The problem in the present quasi-experimental research design was the poor English communication skills of college students enrolled in first-year English as a second language (ESL) courses in Puerto Rico. The purpose of this quantitative study was to compare learning outcomes between a first-year English as a second class taught with the PowerPoint software application and a similar first-year ESL class taught with a traditional instructional approach and materials. The location of the study was the American University of Puerto Rico (AUPR). The results of an attitudinal questionnaire administered at the end of the research period revealed that learners’ perceptions regarding the engagement ability and clarity of instruction delivered with the PowerPoint presentation software had improved. The results of a two-tailed ANOVA showed that learning outcomes were not statistically different between the PowerPoint technology group and a control group. However, the mean score was slightly higher in the PowerPoint group, thus making the results promising for the PowerPoint presentation software application. Testing also showed that learning outcomes by learning styles and gender between and within the experimental and control groups were not statistically different. Recommendations include more research encompassing a longer treatment period as well as more research evaluating the influence of PowerPoint and other technologies on the learning styles. Research into the effectiveness of an integrated instructional technology approach imparts educational leaders with information related to successful strategies employed to meet the needs of students enrolled at the American University of Puerto Rico.
|Commitee:||D'Angelo, Anastasia, Olivas, Gerald|
|School:||University of Phoenix|
|School Location:||United States -- Arizona|
|Source:||DAI-A 74/01(E), Dissertation Abstracts International|
|Subjects:||English as a Second Language, Educational technology|
|Keywords:||English as a second language, Instructional technology, PowerPoint, Puerto Rico|

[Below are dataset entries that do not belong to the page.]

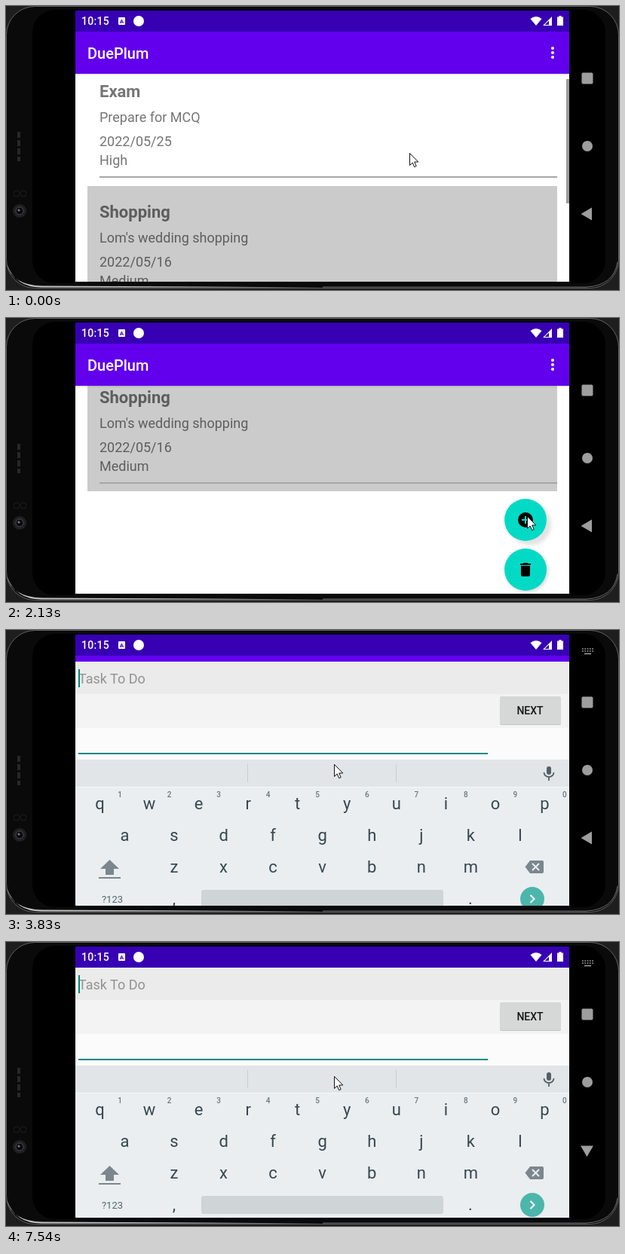
An HTML page that plays this animation: 813 px wide and 377 px high, repeating every 8000 ms.

```html
<!DOCTYPE html>
<html lang="en">
<head>
<meta charset="utf-8">
<title>Task list on a phone</title>
<style>
html, body { margin: 0; width: 100%; height: 100%; overflow: hidden; background: #000; }
svg { display: block; width: 813px; height: 377px; font-family: Roboto, sans-serif; }
.title { font-size: 20px; font-weight: 500; fill: #fff; }
.head { font-size: 22px; font-weight: 700; }
.body { font-size: 18px; }
.item { fill: #000; fill-opacity: .54; }
.label { font-size: 16px; letter-spacing: .15px; fill: #000; fill-opacity: .42; }
.key { font-size: 22px; fill: #37474f; text-anchor: middle; }
.digit { font-size: 10px; font-weight: 500; fill: #6b777d; text-anchor: middle; }
.nav { fill: #9e9e9e; }
.thumb { fill: #9c9c9c; }
</style>
</head>
<body>
<svg viewBox="0 0 813 377">
  <defs>
    <clipPath id="screen"><rect x="36" y="6" width="758" height="360"/></clipPath>
    <clipPath id="panel"><rect x="92" y="34" width="655" height="332"/></clipPath>
    <clipPath id="list"><rect x="92" y="90" width="655" height="276"/></clipPath>
    <filter id="blur" x="-40%" y="-40%" width="180%" height="180%"><feGaussianBlur stdDeviation="2.5"/></filter>
    <rect id="page" x="92" y="6" width="655" height="360" fill="#fff"/>
    <g id="top">
      <rect x="92" y="90" width="655" height="2" fill="#000" opacity=".07"/>
      <rect x="92" y="6" width="655" height="28" fill="#3700b3"/>
      <rect x="92" y="34" width="655" height="56" fill="#6200ee"/>
      <text class="title" x="108" y="70">DuePlum</text>
    </g>
  </defs>

  <!-- Phone body -->
  <rect width="813" height="377" fill="#1e1e1f"/>
  <rect x=".5" y=".5" width="812" height="374" rx="38" fill="#0a0a0b" stroke="#626264"/>
  <path d="M1 342Q8 371 48 371.500L420 373.500H48Q12 374 1 342Z" fill="#c8c8c8"/>
  <path d="M420 373H770Q806 371 811 340" fill="none" stroke="#6c6c6e"/>
  <rect x="35" y="5" width="760" height="363" rx="30"/>
  <path d="M17 167V206" stroke="#28282a" stroke-width="4" stroke-dasharray="8 3"/>
  <g fill="none" stroke="#1d1d1f">
    <circle cx="14" cy="249" r="4"/><circle cx="23" cy="249" r="4"/>
  </g>
  <circle cx="18" cy="272" r="9" fill="#202022"/>
  <circle cx="18" cy="272" r="5" fill="#09090b" stroke="#4b4b4f"/>
  <circle cx="17" cy="271" r="1.6" fill="#77777b"/>

  <!-- Navigation -->
  <g class="nav">
    <rect x="763.5" y="88.500" width="15" height="15" rx="2"/>
    <circle cx="771" cy="186" r="7"/>
    <path id="back" d="M762.500 276L777 267.500V284.500Z"/>
    <g id="kbd" stroke="#9e9e9e" stroke-width="1.6">
      <path d="M764 25H779M764 28H779" stroke-dasharray="1.8 1.5"/>
      <path d="M767 31.5H776"/>
    </g>
  </g>

  <g clip-path="url(#screen)">
    <!-- Task list -->
    <g id="home">
      <use href="#page"/>
      <g clip-path="url(#list)">
        <g id="rows"></g>
        <path id="glow" d="M92 230V216Q419 158 747 216V230Z" fill="#6200ee" opacity=".08"/>
        <rect id="thumb" class="thumb" x="743" width="4" height="165"/>
      </g>
      <use href="#top"/>
      <g fill="#fff">
        <circle cx="725" cy="56" r="2"/><circle cx="725" cy="62" r="2"/><circle cx="725" cy="68" r="2"/>
      </g>
    </g>

    <!-- New task form -->
    <g id="form">
      <use href="#page"/>
      <use href="#top"/>
      <path d="M142 309V144Q142 140 146 140H693Q697 140 697 144V309Z" fill="#e0e0e0"/>
      <path d="M142 195.5H697M142 250.5H697M142 308.5H697" stroke="#7e7e7e"/>
      <path id="active" d="M142 195H697" stroke="#6200ee" stroke-width="2"/>
      <text id="hint" class="label">Task To Do</text>
      <text class="label" x="158" y="237">Task Description</text>
      <text class="label" x="192" y="293">Choose Date</text>
      <g fill="#979797">
        <path fill-rule="evenodd" d="M163 279H177Q179 279 179 281V295Q179 297 177 297H163Q161 297 161 295V281Q161 279 163 279ZM163 284V295H177V284Z"/>
        <path d="M164 277h2v3h-2zM174 277h2v3h-2zM165 287h2v2h-2zM169 287h2v2h-2zM173 287h2v2h-2z"/>
      </g>
      <rect class="thumb" x="693" y="140" width="4" height="104"/>
    </g>

    <!-- Full-screen keyboard -->
    <g clip-path="url(#panel)">
      <g id="ime">
        <rect x="92" y="34" width="655" height="43" fill="#ebebeb"/>
        <rect x="92" y="77" width="655" height="45" fill="#f3f3f3"/>
        <rect x="92" y="122" width="655" height="43" fill="#fbfbfb"/>
        <text class="body" x="96" y="63" fill="#929292">Task To Do</text>
        <rect id="caret" x="96" y="44" width="2" height="24" fill="#00857a"/>
        <rect x="96" y="155" width="543" height="2" fill="#018786"/>
        <rect x="655" y="81" width="81" height="37" rx="2" fill="#c2c3c3"/>
        <rect x="655" y="80" width="81" height="37" rx="2" fill="#d6d7d7"/>
        <text x="695" y="104" font-size="14" font-weight="500" text-anchor="middle" fill="#151515">NEXT</text>
        <rect x="92" y="164" width="655" height="36" fill="#e1e5e8"/>
        <rect x="92" y="200" width="655" height="174" fill="#eaeef1"/>
        <path d="M92 200.5H747" stroke="#f5f7f8"/>
        <path d="M320.5 170V194M517.5 170V194" stroke="#c9ced1"/>
        <rect x="717" y="173" width="6" height="11" rx="3" fill="#546066"/>
        <path d="M713.5 181A6.5 6 0 0 0 726.5 181M720 187V192" fill="none" stroke="#546066" stroke-width="1.8"/>
        <g id="keys"></g>
        <g fill="#7b878d">
          <path d="M137.5 297L150 309H143V317H132V309H125ZM123 320h29v2h-29z"/>
          <path d="M695 298H711Q713 298 713 300V313Q713 315 711 315H695L688.5 306.5Z"/>
        </g>
        <path d="M698 302L707 311M707 302L698 311" stroke="#eaeef1" stroke-width="2"/>
        <text x="141" y="354" font-size="13" text-anchor="middle" fill="#55636a">?123</text>
        <rect x="259" y="337" width="321" height="24" rx="3" fill="#cfd4d7"/>
        <circle cx="698" cy="349" r="16" fill="#4db6ac"/>
        <path d="M695.5 344L700.5 349L695.5 354" fill="none" stroke="#fff" stroke-width="2"/>
      </g>
    </g>

    <!-- Status icons -->
    <g fill="#fff">
      <text x="100" y="25" font-size="14" font-weight="500" letter-spacing=".3">10:15</text>
      <rect x="149" y="15" width="9" height="10" rx="1"/>
      <text x="153.5" y="23" font-size="8" font-weight="700" text-anchor="middle" fill="#3700b3">A</text>
      <circle cx="176" cy="20" r="7"/>
      <path d="M695.5 17Q703 11 710.5 17L703 26Z"/>
      <path d="M724 14V26H712ZM723 16.5L714.5 25H720V19.5Z" fill-rule="evenodd"/>
      <path d="M733.5 13h3v1.5h2.5v11.5h-8v-11.5h2.5z"/>
    </g>
  </g>

  <path id="cursor" d="M.5 .5V16.5L4.2 13L6.7 18.7L9.2 17.6L6.7 12H11.8Z" fill="#fff" stroke="#111"/>
</svg>

<script>
const LOOP = 8000;
const SCROLL = 168;
const KEY_GAP = 65.55;

const $ = id => document.getElementById(id);
const set = (id, name, value) => $(id).setAttribute(name, value);
const show = (id, on) => set(id, 'visibility', on ? 'visible' : 'hidden');
const zoom = s => `translate(419.5 186) scale(${s}) translate(-419.5 -186)`;
const easeOut = p => 1 - (1 - p) ** 3;

// Progress from 0 to 1, held in equal steps.
const phase = (t, from, to, steps) =>
  Math.floor(Math.min(1, Math.max(0, (t - from) / (to - from))) * steps + 1e-6) / steps;

function task(y, lines) {
  const base = [0, 33, 65, 89.5];
  return lines.map((s, i) =>
    `<text class="item ${i ? 'body' : 'head'}" x="124" y="${y + base[i]}">${s}</text>`).join('') +
    `<rect x="124" y="${y + 105}" width="607" height="2" fill="#a6a6a6"/>`;
}

const fab = (y, name, icon) =>
  `<circle id="${name}" cx="691" cy="${y + 2}" r="28" opacity=".16" filter="url(#blur)"/>
  <circle cx="689" cy="${y}" r="28" fill="#03dac5"/>
  <g transform="translate(689 ${y})">${icon}</g>`;

const keyRow = (chars, x, y, cls = 'key') => [...chars].map((c, i) =>
  `<text class="${cls}" x="${x + i * KEY_GAP}" y="${y}">${c}</text>`).join('');

function build() {
  $('rows').innerHTML =
    task(121, ['Exam', 'Prepare for MCQ', '2022/05/25', 'High']) +
    '<rect x="108" y="239" width="623" height="159" fill="#cbcbcb"/>' +
    task(281, ['Shopping', "Lom's wedding shopping", '2022/05/16', 'Medium']) +
    fab(436, 'addShadow', `<circle r="10"/><path d="M-5 0H5M0 -5V5" stroke="#03dac5" stroke-width="2"/>
      <circle id="ripple" r="28" opacity=".12"/>`) +
    fab(502, 'binShadow',
      '<path d="M-7 -8H-3.5L-2.5 -9H2.5L3.5 -8H7V-6H-7ZM-6 -5H6V7Q6 9 4 9H-4Q-6 9 -6 7Z"/>');

  $('keys').innerHTML = keyRow('qwertyuiop', 124.5, 230) + keyRow('1234567890', 151, 214, 'digit') +
    keyRow('asdfghjkl', 157.5, 272) + keyRow('zxcvbnm', 223, 314) +
    keyRow(',', 223, 356) + keyRow('.', 616, 356);
}

// Each leg moves the pointer on from where the last one ended.
function pointer(drag, aim, leave, settle) {
  const legs = [[drag, 543, -15], [easeOut(aim), 691, 263], [leave, 435, 149], [settle, 435, 178]];
  return legs.reduce(([x, y], [p, tx, ty]) => [x + (tx - x) * p, y + (ty - y) * p], [535, 195]);
}

function draw(t) {
  const drag = phase(t, 0, 560, 4);
  const aim = phase(t, 740, 1500, 6);
  const open = phase(t, 2160, 2640, 4);
  const focus = phase(t, 3290, 3570, 2);
  const slide = phase(t, 3830, 4080, 2);
  const typing = t >= 3830;

  const [x, y] = pointer(drag, aim, phase(t, 2280, 2760, 4), phase(t, 2780, 3020, 2));
  set('cursor', 'transform', `translate(${x} ${y})`);

  set('rows', 'transform', `translate(0 ${-SCROLL * drag})`);
  set('thumb', 'y', 97 + 100 * drag);
  set('thumb', 'opacity', 1 - aim);
  show('glow', t >= 560 && t < 720);

  const raised = t >= 1880;
  set('addShadow', 'transform', raised ? 'translate(4 4)' : '');
  set('addShadow', 'opacity', raised ? .11 : .16);
  set('ripple', 'visibility', raised && t < 2130 ? 'inherit' : 'hidden');

  show('home', open < 1);
  set('home', 'transform', zoom(1 + .05 * open));
  set('form', 'opacity', Math.min(1, 2 * open));
  set('form', 'transform', zoom(.85 + .15 * easeOut(open)));

  // The label floats up and shrinks as the field gains focus.
  const float = focus ** 2;
  set('hint', 'transform', `translate(158 ${181 - 21 * float}) scale(${1 - .25 * float})`);
  $('hint').style.fill = focus === 1 ? '#6200ee' : '';
  $('hint').style.fillOpacity = focus === 1 ? .87 : '';
  show('active', focus === 1);
  show('kbd', focus === 1);

  show('ime', typing);
  set('ime', 'transform', `translate(0 ${8 * (1 - slide) ** 2})`);
  set('back', 'transform', `rotate(${-90 * phase(t, 3830, 4230, 3)} 771 276.5)`);
  show('caret', typing && Math.floor((t - 4100) / 490) % 2);
}

build();
const start = performance.now();
function tick(now) {
  draw(Math.max(0, now - start) % LOOP);
  requestAnimationFrame(tick);
}
tick(start);
</script>
</body>
</html>
```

Copyright in each Dissertation and Thesis is retained by the author. All Rights Reserved
The supplemental file or files you are about to download were provided to ProQuest by the author as part of a
dissertation or thesis. The supplemental files are provided "AS IS" without warranty. ProQuest is not responsible for the
content, format or impact on the supplemental file(s) on our system. in some cases, the file type may be unknown or
may be a .exe file. We recommend caution as you open such files.
Copyright of the original materials contained in the supplemental file is retained by the author and your access to the
supplemental files is subject to the ProQuest Terms and Conditions of use.
Depending on the size of the file(s) you are downloading, the system may take some time to download them. Please be